17Jancis Robinson

Extremely intense and ripe on the nose. Very round and glorious initially and then it tightens up. Rich and yet very savoury.


Castello di Ama

Castello di Ama is in Gaiole di Chianti, in the heart of the Chianti Classico region. It is owned and operated by the husband-and-wife team of Lorenza Sebasti and Marco Pallanti. Sebasti’s father had purchased the land in the 1970s, and Pallanti became the winemaker there. By the early 1990s the couple were renovating the historic tenuta, or farm, and producing Chianti that impressed reviewers. In 2003 Gambero Rosso honored Marco Pallanti as Winemaker of the year, and in 2005 the journal named Castello di Ama the Best Winery of the Year. Castello di Ama owns 240 acres of vineyards and produces a portfolio of acclaimed Chianti Classicos, as well as red, rose and white Toscana wines. Gambero Rosso regularly gives the estate’s Chianti the highest rating of 3 glasses, and notes that “an authentic style has always been the salient feature of Ama wines…” Some 400,000 bottles are produced annually.

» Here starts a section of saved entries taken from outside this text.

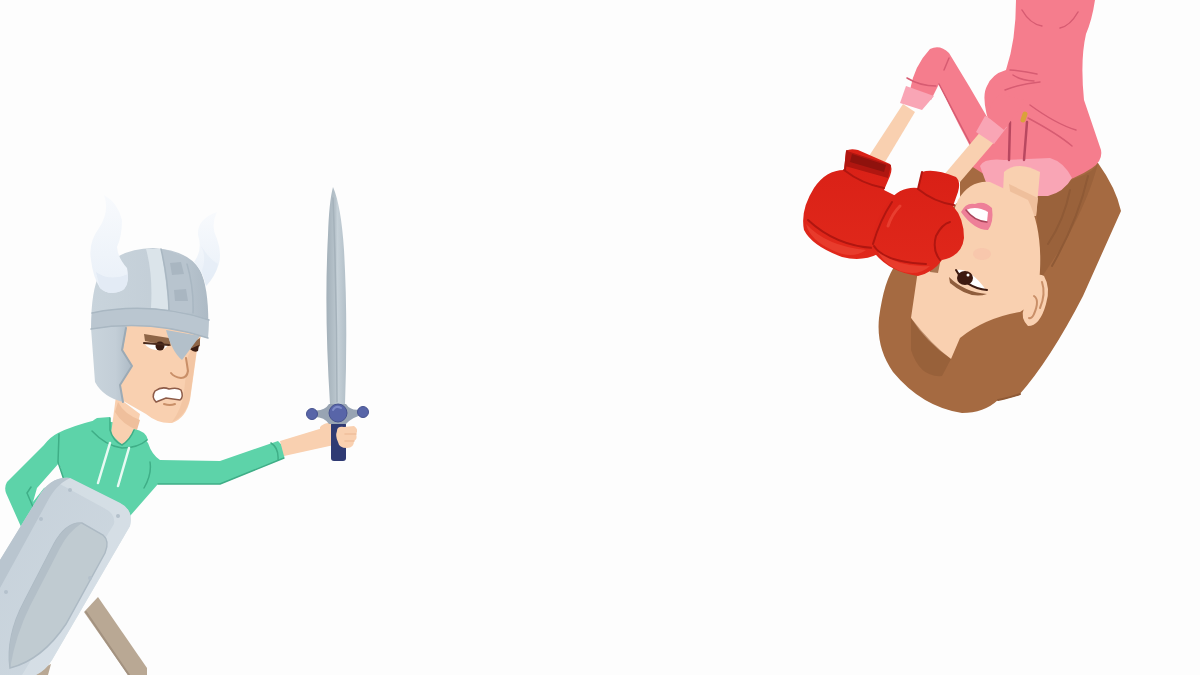
<!DOCTYPE html>
<html lang="en">
<head>
<meta charset="utf-8">
<title>Knight and boxer</title>
<style>
:root{
  --paper:#fdfdfd; --skin:#f9d0b0; --skin-shade:#efbf9c; --skin-line:#c98f68;
  --green:#5dd3a9; --green-dark:#3fae87; --steel:#c5d0d9; --steel-light:#dbe4ea; --steel-dark:#a9b7c2;
  --horn:#f1f5fb; --horn-shade:#e3ebf5; --blue:#5865a8; --navy:#2f3a73; --trousers:#b9a894;
  --pink:#f57d8d; --pink-dark:#d75c72; --pink-light:#f9a5b5;
  --hair:#a56a41; --hair-dark:#8f5a36; --red:#dc2418; --red-dark:#b01610; --red-light:#ee4a3a;
}
html,body{margin:0;background:var(--paper);overflow:hidden}
.stage{display:block;width:1200px;height:675px}
.line{fill:none;stroke-linecap:round;stroke-linejoin:round}
.skin{fill:var(--skin)} .green{fill:var(--green)} .pink{fill:var(--pink)} .hair{fill:var(--hair)}
.skin-line{stroke:var(--skin-line);stroke-width:2}
.green-line{stroke:var(--green-dark);stroke-width:1.5}
.pink-line{stroke:var(--pink-dark);stroke-width:1.5}
.hair-line{stroke:var(--hair-dark);stroke-width:2}
.red-line{stroke:var(--red-dark);stroke-width:2}
.steel-line{stroke:var(--steel-dark);stroke-width:1.5}
</style>
</head>
<body>
<svg class="stage" viewBox="0 0 1200 675" role="img" aria-label="A knight with sword and shield faces an upside-down boxer">
<defs>
  <linearGradient id="blade" x1="0" x2="1" y1="0" y2="0">
    <stop offset="0" stop-color="#a3b0b9"/><stop offset=".45" stop-color="#b7c3cb"/>
    <stop offset=".55" stop-color="#c6d1d8"/><stop offset="1" stop-color="#b2bfc8"/>
  </linearGradient>
  <linearGradient id="helmet-steel" x1="0" x2="1" y1="0" y2="0">
    <stop offset="0" stop-color="#c9d4dc"/><stop offset=".6" stop-color="#c3ced7"/><stop offset="1" stop-color="#adbac5"/>
  </linearGradient>
  <linearGradient id="shield-steel" x1="0" x2="1" y1="0" y2="1">
    <stop offset="0" stop-color="#c6d1da"/><stop offset="1" stop-color="#cfd9e1"/>
  </linearGradient>
  <linearGradient id="horn" x1="0" x2="0" y1="0" y2="1">
    <stop offset="0" stop-color="#f8fafd"/><stop offset="1" stop-color="#e9f0f8"/>
  </linearGradient>
  <linearGradient id="glove" x1="0" x2="0" y1="0" y2="1">
    <stop offset="0" stop-color="#d92016"/><stop offset="1" stop-color="#e0281b"/>
  </linearGradient>
</defs>

<g id="knight">
  <g id="knight-legs" fill="var(--trousers)">
    <path d="M84 612L98 597L147 668V675H128Z"/>
    <path class="line" d="M86 612L129 675" stroke="#a39280" stroke-width="2"/>
    <path d="M38 670L51 664L48 675H34Z"/>
  </g>

  <g id="knight-hoodie">
    <path class="green" d="M96 420Q72 426 58 433Q50 437 44 445L7 482Q4 487 6 493L22 529L60 492L130 516L158 484L220 484L284 458Q286 448 278 441L220 461L160 460Q152 455 148 443Q138 428 127 424Z"/>
    <path d="M59 463L37 488L33 502L44 488L64 480Z" fill="var(--paper)"/>
    <path class="line green-line" d="M59 434L58 462L64 480M150 462Q152 474 144 488M158 484L220 484L284 458M271 443Q279 448 278 460M31 487L27 493L33 507"/>
  </g>

  <path class="skin" d="M116 396L111 434L123 446L136 432L140 414Z"/>
  <path d="M118 402Q124 414 140 420L137 430Q122 424 115 412Z" fill="var(--skin-shade)"/>
  <g id="hood">
    <path class="green" d="M97 418Q88 422 91 432Q106 446 122 448Q138 448 148 440Q146 431 134 429Q130 440 123 445Q113 441 110 429L110 417Z"/>
    <path class="line green-line" d="M92 431Q106 446 122 448Q138 448 147 440M110 418V430Q113 441 122 445Q130 440 134 430"/>
    <path class="line" d="M110 443L98 483M129 448L118 486" stroke="#e8faf3" stroke-width="2.5"/>
  </g>

  <g id="knight-face">
    <path class="skin" d="M122 322L203 330L197 350L190 400Q186 418 172 423Q158 424 146 414L118 398Z"/>
    <path d="M198 338L195 362L190 398Q186 416 172 422Q182 408 184 392L188 356Z" fill="var(--skin-shade)" opacity=".55"/>
    <path d="M144 334L169 338L171 346L145 341Z" fill="#8e6547"/>
    <path d="M190 344L200 338L200 346L191 350Z" fill="#8e6547"/>
    <path d="M144 343L168 345Q165 351 156 350Q148 349 144 343Z" fill="#fff"/>
    <circle cx="160" cy="346" r="4.5" fill="#3a1c12"/>
    <path class="line" d="M144 343L169 345" stroke="#4a2a1c" stroke-width="2"/>
    <path d="M190 349L199 345L198 351Q194 353 190 349Z" fill="#3a1c12"/>
    <path class="line skin-line" d="M186 358L188 371Q187 378 181 378Q174 377 171 373"/>
    <path d="M155 391Q162 386 169 389Q177 387 181 390Q184 397 180 400L166 398L156 402Q151 397 155 391Z" fill="#fff" stroke="#8d5b48" stroke-width="1.5"/>
    <path class="line skin-line" d="M164 404Q170 406 175 404"/>
  </g>

  <g id="helmet">
    <path d="M91 328L127 324L123 350L132 366L120 385L123 402Q103 397 95 382Z" fill="url(#helmet-steel)"/>
    <path class="line" d="M126 328L122 350L132 366L120 385L123 402" stroke="#9caab5" stroke-width="2"/>
    <path d="M166 330L200 336L182 360Q172 352 166 330Z" fill="#b3c0ca"/>
    <path d="M91 328Q91 290 100 273Q116 249 153 248Q188 250 200 270Q210 290 208 338Q150 318 91 328Z" fill="url(#helmet-steel)"/>
    <path d="M146 249L161 249Q166 278 169 310L151 308Q153 274 146 249Z" fill="var(--steel-light)"/>
    <path d="M161 249Q180 252 187 264Q194 288 193 313L169 310Q168 276 161 249Z" fill="#b8c4ce"/>
    <path d="M170 263L181 262L184 274L172 275ZM174 290L186 289L188 301L175 301Z" fill="#a9b6c1"/>
    <path d="M92 313Q150 301 209 320L208 338Q150 319 91 329Z" fill="#bac6d0"/>
    <path class="line steel-line" d="M92 313Q150 301 209 320M91 329Q150 319 208 338M187 264Q194 288 193 313M161 249Q168 278 169 310"/>
    <path d="M91 260Q88 243 99 228Q110 211 104 195Q118 203 122 220Q122 236 117 247Q118 258 127 268Q130 282 123 290Q110 297 100 288Q93 277 91 260Z" fill="url(#horn)"/>
    <path d="M96 272Q110 282 128 274Q129 288 121 291Q108 296 100 288Z" fill="var(--horn-shade)"/>
    <path d="M194 262Q203 250 198 235Q197 219 217 212Q210 226 217 239Q224 258 215 273Q210 282 206 286Q203 272 194 262Z" fill="url(#horn)"/>
    <path d="M201 246Q207 256 202 271L206 286Q216 276 218 264Q210 260 201 246Z" fill="var(--horn-shade)" opacity=".6"/>
  </g>

  <g id="shield">
    <path d="M0 560L38 498Q50 476 70 478L120 503Q134 510 130 526L52 660Q46 670 36 675H0Z" fill="url(#shield-steel)"/>
    <path d="M70 478L120 503Q134 510 130 526L52 660Q46 670 36 675H22L114 524Q116 514 104 508L60 484Z" fill="var(--steel-light)" opacity=".65"/>
    <path d="M0 560L38 498Q50 476 70 478Q56 484 46 504L0 588Z" fill="#b9c5cf"/>
    <path d="M10 668Q6 636 24 602L54 544Q66 522 82 523L103 535Q110 541 105 553L66 624Q42 660 10 668Z" fill="#c0cbd1" stroke="#adbac4" stroke-width="1.5"/>
    <path d="M10 668Q6 636 24 602L54 544Q66 522 82 523Q68 532 60 548L30 606Q16 634 10 668Z" fill="#b3bfc8"/>
    <g fill="#b4c1cc"><circle cx="70" cy="490" r="2"/><circle cx="118" cy="516" r="2"/><circle cx="41" cy="519" r="2"/><circle cx="6" cy="592" r="2"/><circle cx="90" cy="578" r="2"/></g>
  </g>

  <g id="sword-arm">
    <path class="skin" d="M280 441L326 427L334 445L284 456Z"/>
    <path class="skin" d="M320 427Q327 420 335 425V444Q325 446 320 438Z"/>
  </g>
  <g id="sword">
    <path d="M333 187Q341 205 344 250Q348 320 345 404H330Q324 310 328 235Q329 202 333 187Z" fill="url(#blade)"/>
    <path class="line" d="M333 198Q337 300 337 402" stroke="#a5b2bb" stroke-width="1.5"/>
    <rect x="331" y="422" width="15" height="39" rx="3" fill="var(--navy)"/>
    <path d="M312 410Q324 412 329 404H346Q351 412 363 409V415Q352 417 346 424H329Q324 416 312 417Z" fill="#98a4b3"/>
    <g fill="var(--blue)" stroke="#46528f" stroke-width="1"><circle cx="312" cy="414" r="5.5"/><circle cx="363" cy="412" r="5.5"/><circle cx="338" cy="413" r="9"/></g>
    <path d="M333 410Q336 405 341 408" class="line" stroke="#7d8ac8" stroke-width="2"/>
  </g>
  <path id="sword-fingers" class="skin" d="M337 431Q337 426 344 427L354 426Q359 429 356 434Q358 439 354 441Q354 448 347 448Q339 448 338 442Q335 436 337 431Z"/>
  <path class="line" d="M345 434L356 434M345 441L354 441" stroke="var(--skin-shade)" stroke-width="1.5"/>
</g>

<g id="boxer">
  <g id="boxer-hair">
    <path class="hair" d="M960 166L1098 163Q1116 188 1121 211L1083 296Q1050 360 1019 395Q1008 399 998 400Q984 413 962 413Q922 407 893 372Q876 348 879 318Q884 280 896 264L960 200Z"/>
    <path d="M1036 196L1076 178Q1094 172 1098 163Q1090 196 1066 240L1040 280Z" fill="var(--hair-dark)" opacity=".5"/>
    <path class="line hair-line" d="M1088 176Q1078 220 1052 266M1070 190Q1064 220 1048 244M998 400Q1012 397 1020 394"/>
  </g>

  <g id="boxer-far-arm">
    <path class="skin" d="M903 104L915 112L885 162L869 156Z"/>
    <path class="pink" d="M910 90Q914 66 930 49Q940 44 949 53Q970 87 990 122L998 162L982 168Q958 125 939 84L931 100Z"/>
    <path d="M906 86L934 96L922 110L900 103Z" fill="var(--pink-light)"/>
    <path class="line pink-line" d="M939 84L982 166M907 78Q920 86 936 86M949 58L944 70"/>
  </g>

  <g id="boxer-torso">
    <path class="pink" d="M1016 0H1095Q1092 20 1086 34Q1080 60 1084 100L1101 150Q1103 161 1092 168Q1074 180 1056 183L990 178L968 164L992 132Q980 98 987 86Q992 74 1006 70Q1016 40 1016 0Z"/>
    <path class="line pink-line" d="M1022 10Q1030 24 1042 26M1078 12Q1070 26 1060 28M1010 70Q1024 71 1037 74M1005 90Q1020 84 1040 82M1028 118Q1058 134 1072 146M1030 105Q1056 124 1076 130M1013 75Q1020 80 1034 81"/>
  </g>

  <g id="boxer-neck">
    <path d="M980 166Q984 158 1004 160L1050 158Q1064 162 1072 178Q1064 192 1048 196L1030 196L988 188Z" fill="var(--pink-light)"/>
    <path class="skin" d="M1004 172Q1018 160 1040 172L1036 216L1002 212Z"/>
    <path d="M1009 184L1038 198L1036 216L1012 204Z" fill="var(--skin-shade)"/>
    <path class="line" d="M1010 122L1009 160M1027 122L1024 160" stroke="#b84860" stroke-width="2.5"/>
    <path class="line" d="M1025 114L1023 120" stroke="#d9a23a" stroke-width="5"/>
  </g>

  <g id="boxer-face">
    <path class="skin" d="M958 200Q970 180 990 182L1028 200Q1042 228 1040 270L1038 300L1020 312Q985 318 960 338L951 359Q926 342 911 318L918 270L946 230Z"/>
    <path d="M911 318Q932 345 951 359L942 376Q920 378 911 350Z" fill="var(--hair-dark)" opacity=".55"/>
    <path class="skin" d="M1032 282Q1036 272 1044 276Q1051 288 1046 304Q1040 326 1028 326Q1020 318 1024 308Z"/>
    <path class="line skin-line" d="M1042 282Q1046 294 1040 308M1034 296Q1040 300 1034 314Q1032 319 1029 318"/>
    <path d="M961 212Q966 202 975 204Q984 200 992 208Q994 222 988 230Q974 230 961 212Z" fill="#ee7f98"/>
    <path d="M966 210Q976 205 988 212L987 222Q974 221 966 210Z" fill="#fff"/>
    <path class="line" d="M966 210Q974 221 987 222" stroke="#a8455b" stroke-width="1.5"/>
    <path d="M957 270Q970 268 986 290Q966 288 957 270Z" fill="#fff"/>
    <ellipse cx="965" cy="278" rx="8" ry="7" fill="#3d1a10"/>
    <circle cx="968" cy="275" r="1.5" fill="#fff"/>
    <path class="line" d="M956 270Q966 288 987 290" stroke="#3d1a10" stroke-width="2"/>
    <path d="M949 277Q964 292 987 294Q970 300 950 283Z" fill="#8f5d3c"/>
    <path d="M928 262L941 258L938 273L930 272Z" fill="#a97550"/>
    <ellipse cx="982" cy="254" rx="9" ry="6" fill="#f8bda8" opacity=".5"/>
  </g>

  <g id="boxer-near-arm">
    <path class="skin" d="M982 130L996 140L960 182L943 176Z"/>
    <path d="M985 116L1007 127L994 144L976 132Z" fill="var(--pink-light)"/>
    <path class="pink" d="M989 118Q988 102 1000 94L1026 100L1004 130Z"/>
  </g>

  <g id="far-glove">
    <path d="M846 151Q850 148 858 150L890 164Q893 168 890 176L884 190L896 196L900 230L878 254Q862 262 842 257Q812 246 804 230Q800 210 814 188Q826 170 844 170Z" fill="url(#glove)"/>
    <path d="M847 151L891 165L888 178L845 166Z" fill="var(--red-dark)"/>
    <path d="M852 154L886 165L884 172L850 162Z" fill="#8f120d"/>
    <path class="line red-line" d="M844 170Q862 184 884 188M808 220Q836 246 874 248M847 151L845 170"/>
    <path d="M806 224Q826 246 866 250Q852 260 832 250Q810 240 806 224Z" fill="var(--red-light)" opacity=".6"/>
  </g>
  <g id="near-glove">
    <path d="M922 172Q934 168 956 177Q961 182 958 192L953 206Q964 218 964 238Q962 256 942 260Q934 272 918 276Q888 272 872 250Q870 226 888 202Q900 186 918 188Z" fill="url(#glove)"/>
    <path class="line red-line" d="M918 189Q934 202 954 205M922 172L918 189M940 260Q932 250 936 236Q942 224 950 222M874 246Q884 262 926 264M892 202Q880 220 873 244"/>
    <path d="M878 252Q900 268 930 266Q918 277 900 271Q884 264 878 252Z" fill="var(--red-light)" opacity=".6"/>
    <path class="line" d="M900 206Q892 214 888 226" stroke="var(--red-light)" stroke-width="3" opacity=".7"/>
  </g>
</g>
</svg>
</body>
</html>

Italy, Tuscany, Chianti Classico

Chianti is Tuscany’s most famous and historic wine district, and the Chianti Classico DOCG is the most prestigious Chianti appellation. Fittingly, it is located in the heart of the larger Chianti DOCG. Chianti’s wines were so esteemed during the Renaissance that the Medici princes of Florence designated several villages within the Chianti region as discrete production zones, setting up the first appellations in Italy. By the 20th century Chianti was Italy’s primary wine export. But the pizza parlor Chiantis sent to foreign markets were inexpensive, unremarkable reds presented in round-bottomed, straw-covered bottles. To upgrade Chianti wines and the region’s image, the Chianti Classico DOC was created in 1967, then upgraded to DOCG status in 1984, with additional modifications made in 1996. In the last 20 years a consortium of Chianti Classico producers have researched new Sangiovese clones, replanted vineyards, updated cellar practices and generally made Chianti Classico DOCG a world-class appellation. Chianti Classico must contain a minimum of 75% Sangiovese. In the 2014 edition of its annual compendium of wine ratings, Gambero Rosso noted that Chianti Classico DOCG wines were noteworthy for their “significant return to a more defined style, true to tradition.”


Red Wine, Sangiovese, D.O.C.G.

This red grape is largely grown in central Italy. As the sole component or in a blend, it gives us Chianti, Brunello di Montalcino, Vino Nobile di Montepulciano, Morellino and Super Tuscans, among other favorites wines. The name is derived from the Latin for “blood of Jove.”